===== SUPPLIED DATA =====

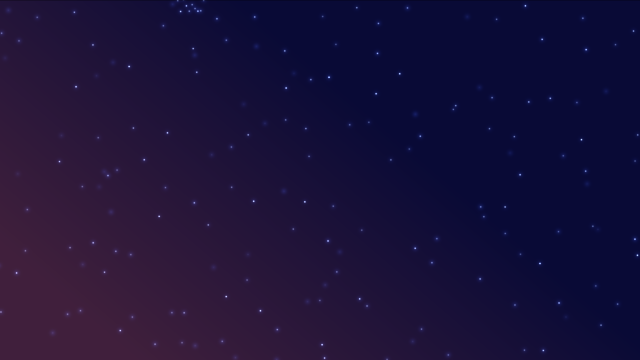
Give the GLSL for this background, as a Shadertoy shader.

```glsl
// A quiet night sky: a diagonal dusk gradient, plum at lower left to navy at
// upper right, sprinkled with small stars in faint blue halos. Stars sit in
// jittered grid cells; a tight extra group hangs at the upper edge.

const vec3 PLUM = vec3(0.250, 0.123, 0.234);
const vec3 NAVY = vec3(0.034, 0.039, 0.212);
const vec3 CORE_COLOR = vec3(0.80, 0.90, 1.00);
const vec3 HALO_COLOR = vec3(0.16, 0.25, 0.62);

const vec2 DUSK_AXIS = vec2(0.93, 0.61);   // gradient direction over the canvas
const float DUSK_START = 0.20;
const float DUSK_END = 0.96;

const float CORE_RADIUS = 0.0023;          // in canvas heights
const float HALO_RADIUS = 0.0078;
const float HALO_STRENGTH = 0.25;

const float BRIGHT_ROWS = 10.0;            // grid cells per canvas height
const float BRIGHT_SHARE = 0.76;           // fraction of cells holding a star
const float FAINT_ROWS = 7.0;
const float FAINT_SHARE = 0.45;

const vec2 GROUP_CENTER = vec2(0.298, 0.985);  // fractions of the canvas
const vec2 GROUP_SPREAD = vec2(0.080, 0.034);  // in canvas heights
const int GROUP_COUNT = 10;

const float RIM_WIDTH = 0.003;             // dark line along the upper edge
const float RIM_DIM = 0.45;

vec3 hash3(vec2 cell) {
    vec3 q = fract(cell.xyx * vec3(0.1031, 0.1030, 0.0973));
    q += dot(q, q.yxz + 33.33);
    return fract((q.xxy + q.yzz) * q.zyx);
}

// Light of one star at an offset from its middle.
vec3 star(vec2 offset, float core, float halo) {
    float d2 = dot(offset, offset);
    return CORE_COLOR * core * exp(-d2 / (CORE_RADIUS * CORE_RADIUS))
         + HALO_COLOR * halo * exp(-d2 / (HALO_RADIUS * HALO_RADIUS));
}

// One star at most per cell; neighbours are searched so halos stay whole.
vec3 starField(vec2 p, float rows, float share, float coreGain, float seed) {
    vec2 base = floor(p * rows);
    vec3 light = vec3(0.0);
    for (int y = -1; y <= 1; y++) {
        for (int x = -1; x <= 1; x++) {
            vec2 cell = base + vec2(x, y);
            vec3 place = hash3(cell + seed);
            vec3 traits = hash3(cell + seed + 71.7);
            float present = step(traits.x, share);
            float core = coreGain * mix(0.3, 1.0, traits.y * traits.y);
            float halo = HALO_STRENGTH * mix(0.45, 1.0, traits.z);
            light += present * star(p - (cell + place.xy) / rows, core, halo);
        }
    }
    return light;
}

vec3 starGroup(vec2 p, float aspect) {
    vec2 center = GROUP_CENTER * vec2(aspect, 1.0);
    vec3 light = vec3(0.0);
    for (int i = 0; i < GROUP_COUNT; i++) {
        // Even steps across, scattered in height
        float across = (float(i) + 0.5) / float(GROUP_COUNT) - 0.5;
        vec3 h = hash3(vec2(float(i) + 5.0, 19.0));
        vec2 place = center + vec2(across, h.y - 0.5) * GROUP_SPREAD;
        light += star(p - place, mix(0.35, 0.8, h.z), HALO_STRENGTH * 0.7);
    }
    return light;
}

void mainImage(out vec4 fragColor, in vec2 fragCoord) {
    vec2 uv = fragCoord / iResolution.xy;
    vec2 p = fragCoord / iResolution.y;
    float aspect = iResolution.x / iResolution.y;

    // Dusk gradient
    float dusk = clamp((dot(uv, DUSK_AXIS) - DUSK_START) / (DUSK_END - DUSK_START), 0.0, 1.0);
    vec3 color = mix(PLUM, NAVY, dusk);

    // Stars: crisp ones, dim blurred ones, and the group
    color += starField(p, BRIGHT_ROWS, BRIGHT_SHARE, 1.0, 13.0);
    color += starField(p, FAINT_ROWS, FAINT_SHARE, 0.06, 47.0);
    color += starGroup(p, aspect);

    // Upper rim
    color *= 1.0 - RIM_DIM * smoothstep(1.0 - RIM_WIDTH, 1.0, uv.y);

    fragColor = vec4(min(color, 1.0), 1.0);
}
```
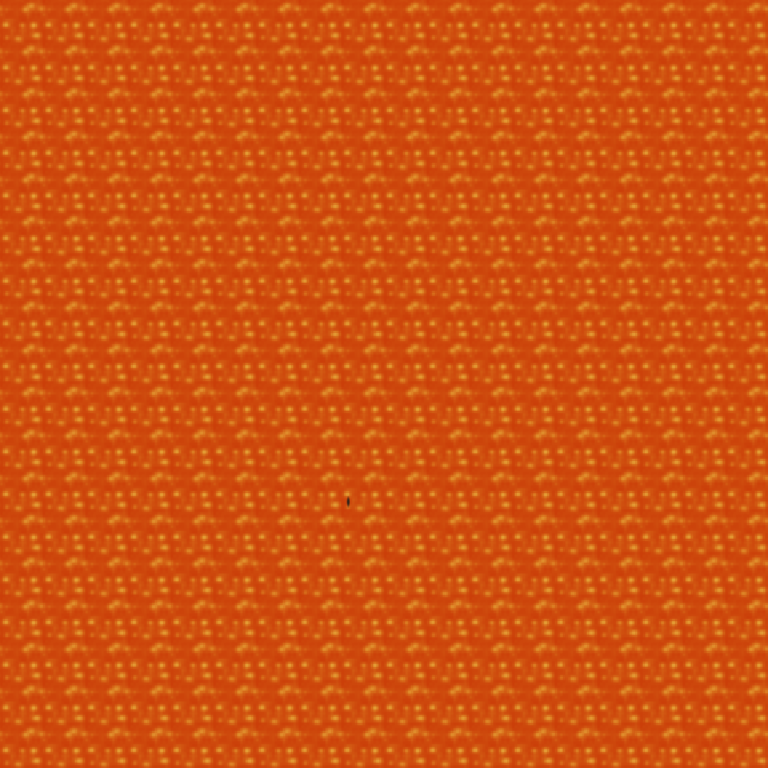
Write a Shadertoy shader that draws this pattern.

```glsl
// Molten, blocky texture: an 18 by 18 grid of one 16 by 16 texel tile.
// Each tile sums soft glowing spots and wrapping value noise into a heat value,
// which a colour ramp turns into orange; one dark fleck interrupts the grid.

const float REPEATS = 18.0;         // tiles across and down
const float TEXELS = 16.0;          // texels along one tile
const float EDGE_SOFTNESS = 0.6;    // blend between texels, in texels
const float SPOT_STRETCH = 1.2;     // spots are wider than tall
const float MOTTLE = 0.32;          // strength of the broad noise
const float GRAIN = 0.07;           // strength of the texel noise
const vec3 COOL = vec3(0.795, 0.245, 0.035);
const vec3 WARM = vec3(0.840, 0.420, 0.100);
const vec3 HOT = vec3(0.890, 0.610, 0.205);
const vec3 FLECK_COLOR = vec3(0.20, 0.14, 0.10);
const vec2 FLECK_CENTER = vec2(0.4535, 0.3465);
const vec2 FLECK_RADII = vec2(0.0017, 0.0052);

// Glowing spots in tile texels: centre x, centre y, radius, heat
const int SPOT_COUNT = 9;
const vec4 SPOTS[SPOT_COUNT] = vec4[](
    vec4(8.4, 6.5, 0.9, 0.55), vec4(12.7, 6.5, 1.15, 0.85),
    vec4(2.1, 6.7, 1.1, 0.80), vec4(13.9, 2.7, 1.2, 0.92),
    vec4(6.9, 1.4, 1.2, 0.70), vec4(9.6, 12.5, 1.2, 0.75),
    vec4(11.8, 13.9, 1.2, 0.65), vec4(15.6, 12.8, 1.1, 0.55),
    vec4(2.6, 1.8, 0.8, 0.40));

float hash(vec2 p) {
    return fract(sin(dot(p, vec2(127.1, 311.7))) * 43758.5453);
}

// Bilinear value noise that wraps after the given period
float wrappedNoise(vec2 p, float period) {
    vec2 cell = floor(p);
    vec2 f = p - cell;
    vec2 a = mod(cell, period);
    vec2 b = mod(cell + 1.0, period);
    return mix(mix(hash(a), hash(vec2(b.x, a.y)), f.x),
               mix(hash(vec2(a.x, b.y)), hash(b), f.x), f.y);
}

// Flat texels joined by narrow ramps
vec2 softTexel(vec2 p, float width) {
    vec2 edge = floor(p + 0.5);
    return edge + clamp((p - edge) / width, -0.5, 0.5);
}

float tileHeat(vec2 p) {
    float broad = wrappedNoise((p - 0.5) * 0.5, TEXELS * 0.5);
    float heat = MOTTLE * broad * broad + GRAIN * wrappedNoise(p - 0.5, TEXELS);
    for (int i = 0; i < SPOT_COUNT; i++) {
        vec4 spot = SPOTS[i];
        vec2 d = mod(p - spot.xy + 0.5 * TEXELS, TEXELS) - 0.5 * TEXELS;
        d.x /= SPOT_STRETCH;
        heat += spot.w * exp(-dot(d, d) / (spot.z * spot.z));
    }
    return clamp(heat, 0.0, 1.0);
}

vec3 heatColor(float heat) {
    vec3 color = mix(COOL, WARM, clamp(heat * 2.0, 0.0, 1.0));
    return mix(color, HOT, clamp(heat * 2.0 - 1.0, 0.0, 1.0));
}

void mainImage(out vec4 fragColor, in vec2 fragCoord) {
    vec2 uv = fragCoord / iResolution.y;
    float pixel = 1.0 / iResolution.y;

    // Tiled glow
    float texelsAcross = REPEATS * TEXELS;
    float width = clamp(texelsAcross * pixel, EDGE_SOFTNESS, 1.0);
    vec3 color = heatColor(tileHeat(softTexel(uv * texelsAcross, width)));

    // Single dark fleck
    float fleckDistance = (length((uv - FLECK_CENTER) / FLECK_RADII) - 1.0) * FLECK_RADII.x;
    float fleck = 1.0 - smoothstep(-pixel, pixel, fleckDistance);
    color = mix(color, FLECK_COLOR, fleck);

    fragColor = vec4(color, 1.0);
}
```
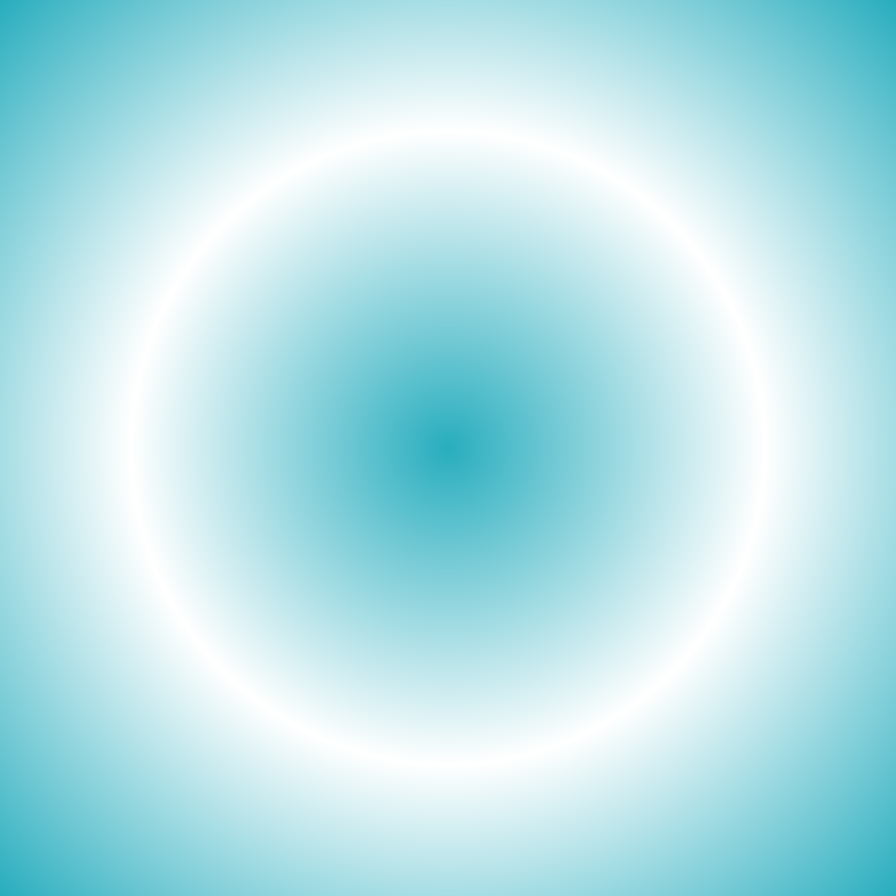
Write a Shadertoy shader that draws this background.

```glsl
// A soft white ring on teal: a radial gradient that runs from teal at the
// centre to white halfway out, then back to teal at the corners.
// The blend is a mirrored linear ramp of the distance from the centre.

void mainImage(out vec4 fragColor, in vec2 fragCoord) {
    // Distance from the centre: 0 in the middle, 1 at the corners
    vec2 centered = 2.0 * fragCoord / iResolution.xy - 1.0;
    float radius = length(centered) / sqrt(2.0);

    // White peaks on the ring at half radius and fades evenly to both sides
    float whiteness = 1.0 - abs(2.0 * radius - 1.0);

    vec3 teal = vec3(0.157, 0.678, 0.745);
    fragColor = vec4(mix(teal, vec3(1.0), whiteness), 1.0);
}
```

=====

# WORK TO BE COMPLETED
Sift through the entries and copy every line with "starField".

# YOUR RESPONSE
vec3 starField(vec2 p, float rows, float share, float coreGain, float seed) {
    color += starField(p, BRIGHT_ROWS, BRIGHT_SHARE, 1.0, 13.0);
    color += starField(p, FAINT_ROWS, FAINT_SHARE, 0.06, 47.0);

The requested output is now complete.